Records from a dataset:
──────────────────────────────

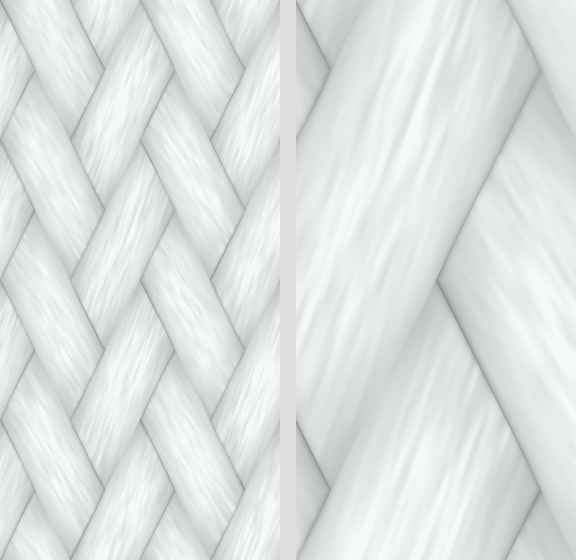
Left: the whole. Right: its middle third, enlarged.
Reproduce this pattern procedurally as a Shadertoy shader.

```glsl
// Pale braided strands in a tiling herringbone weave with fine fibre streaks.

float hash(vec2 p) {
    vec3 q = fract(vec3(p.xyx) * vec3(0.1031, 0.1030, 0.0973));
    q += dot(q, q.yzx + 33.33);
    return fract((q.x + q.y) * q.z);
}

float noise(vec2 p) {
    vec2 i = floor(p), f = fract(p);
    f = f * f * (3.0 - 2.0 * f);
    return mix(mix(hash(i), hash(i + vec2(1, 0)), f.x),
               mix(hash(i + vec2(0, 1)), hash(i + vec2(1, 1)), f.x), f.y);
}

// Signed streaks, long in x and narrow in y
float fibres(vec2 p, vec2 seed) {
    return 0.45 * noise(p * vec2(4.0, 21.0) + seed)
         + 0.30 * noise(p * vec2(6.5, 34.0) + seed + 71.0)
         + 0.25 * noise(p * vec2(2.0, 8.0) + seed + 133.0) - 0.5;
}

void mainImage(out vec4 fragColor, in vec2 fragCoord) {
    // Two repeats across, four down, in axes that follow the strands
    vec2 p = fragCoord / iResolution.xy * vec2(2.0, 4.0);
    vec2 uv = vec2(2.0 * p.x + p.y, 2.0 * p.x - p.y);
    vec2 cell = floor(uv), f = uv - cell;

    // Each strand covers two neighbouring cells along one axis
    float k = mod(cell.x + cell.y + 2.0, 4.0);
    bool rising = k < 2.0;
    float along = rising ? f.x + k : f.y + k - 2.0;
    float across = rising ? f.y : f.x;
    vec2 start = cell - (rising ? vec2(k, 0.0) : vec2(0.0, k - 2.0));

    // Strand identity wraps around the canvas
    vec2 id = mod(vec2((start.x + start.y) / 4.0, (start.x - start.y) / 2.0), vec2(2.0, 4.0));
    vec2 seed = floor(400.0 * vec2(hash(id * 14.0 + 3.0), hash(id * 22.0 + 59.0)));

    // Rounded body that dims where it tucks under
    float sideDist = min(across, 1.0 - across);
    float endDist = min(along, 2.0 - along);
    float side = smoothstep(0.0, 0.36, sideDist);
    float tone = 0.785 + 0.085 * side + 0.07 * smoothstep(0.0, 0.6, endDist);

    // Twisted fibres
    float twist = rising ? 0.15 : -0.10;
    float streak = fibres(vec2(along, across + twist * along), seed);
    tone += streak * (rising ? 0.19 : 0.15) * (0.35 + 0.65 * side);

    // Soft crease on the sides, thin dark line where an end meets a side
    tone -= 0.04 * exp(-sideDist / 0.05);
    float contact = across * 0.5 > 0.25 ? along : 2.0 - along;
    float sideLine = smoothstep(0.85, 1.15, contact) * exp(-sideDist / 0.016);
    float endLine = 0.8 * exp(-endDist / 0.016);
    float wear = 0.45 + 0.8 * noise(vec2(along * 3.0, across * 3.0) + seed + 211.0);
    tone -= 0.2 * wear * max(sideLine, endLine);

    tone = clamp(tone, 0.0, 0.965);
    fragColor = vec4(tone, tone + 0.016, tone + 0.002, 1.0);
}
```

──────────────────────────────

TASK REQUIREMENTS: The entries above need to be repeated in full, word for word. Skip the images.

EXERCISE RESPONSE:
Left: the whole. Right: its middle third, enlarged.
Reproduce this pattern procedurally as a Shadertoy shader.

```glsl
// Pale braided strands in a tiling herringbone weave with fine fibre streaks.

float hash(vec2 p) {
    vec3 q = fract(vec3(p.xyx) * vec3(0.1031, 0.1030, 0.0973));
    q += dot(q, q.yzx + 33.33);
    return fract((q.x + q.y) * q.z);
}

float noise(vec2 p) {
    vec2 i = floor(p), f = fract(p);
    f = f * f * (3.0 - 2.0 * f);
    return mix(mix(hash(i), hash(i + vec2(1, 0)), f.x),
               mix(hash(i + vec2(0, 1)), hash(i + vec2(1, 1)), f.x), f.y);
}

// Signed streaks, long in x and narrow in y
float fibres(vec2 p, vec2 seed) {
    return 0.45 * noise(p * vec2(4.0, 21.0) + seed)
         + 0.30 * noise(p * vec2(6.5, 34.0) + seed + 71.0)
         + 0.25 * noise(p * vec2(2.0, 8.0) + seed + 133.0) - 0.5;
}

void mainImage(out vec4 fragColor, in vec2 fragCoord) {
    // Two repeats across, four down, in axes that follow the strands
    vec2 p = fragCoord / iResolution.xy * vec2(2.0, 4.0);
    vec2 uv = vec2(2.0 * p.x + p.y, 2.0 * p.x - p.y);
    vec2 cell = floor(uv), f = uv - cell;

    // Each strand covers two neighbouring cells along one axis
    float k = mod(cell.x + cell.y + 2.0, 4.0);
    bool rising = k < 2.0;
    float along = rising ? f.x + k : f.y + k - 2.0;
    float across = rising ? f.y : f.x;
    vec2 start = cell - (rising ? vec2(k, 0.0) : vec2(0.0, k - 2.0));

    // Strand identity wraps around the canvas
    vec2 id = mod(vec2((start.x + start.y) / 4.0, (start.x - start.y) / 2.0), vec2(2.0, 4.0));
    vec2 seed = floor(400.0 * vec2(hash(id * 14.0 + 3.0), hash(id * 22.0 + 59.0)));

    // Rounded body that dims where it tucks under
    float sideDist = min(across, 1.0 - across);
    float endDist = min(along, 2.0 - along);
    float side = smoothstep(0.0, 0.36, sideDist);
    float tone = 0.785 + 0.085 * side + 0.07 * smoothstep(0.0, 0.6, endDist);

    // Twisted fibres
    float twist = rising ? 0.15 : -0.10;
    float streak = fibres(vec2(along, across + twist * along), seed);
    tone += streak * (rising ? 0.19 : 0.15) * (0.35 + 0.65 * side);

    // Soft crease on the sides, thin dark line where an end meets a side
    tone -= 0.04 * exp(-sideDist / 0.05);
    float contact = across * 0.5 > 0.25 ? along : 2.0 - along;
    float sideLine = smoothstep(0.85, 1.15, contact) * exp(-sideDist / 0.016);
    float endLine = 0.8 * exp(-endDist / 0.016);
    float wear = 0.45 + 0.8 * noise(vec2(along * 3.0, across * 3.0) + seed + 211.0);
    tone -= 0.2 * wear * max(sideLine, endLine);

    tone = clamp(tone, 0.0, 0.965);
    fragColor = vec4(tone, tone + 0.016, tone + 0.002, 1.0);
}
```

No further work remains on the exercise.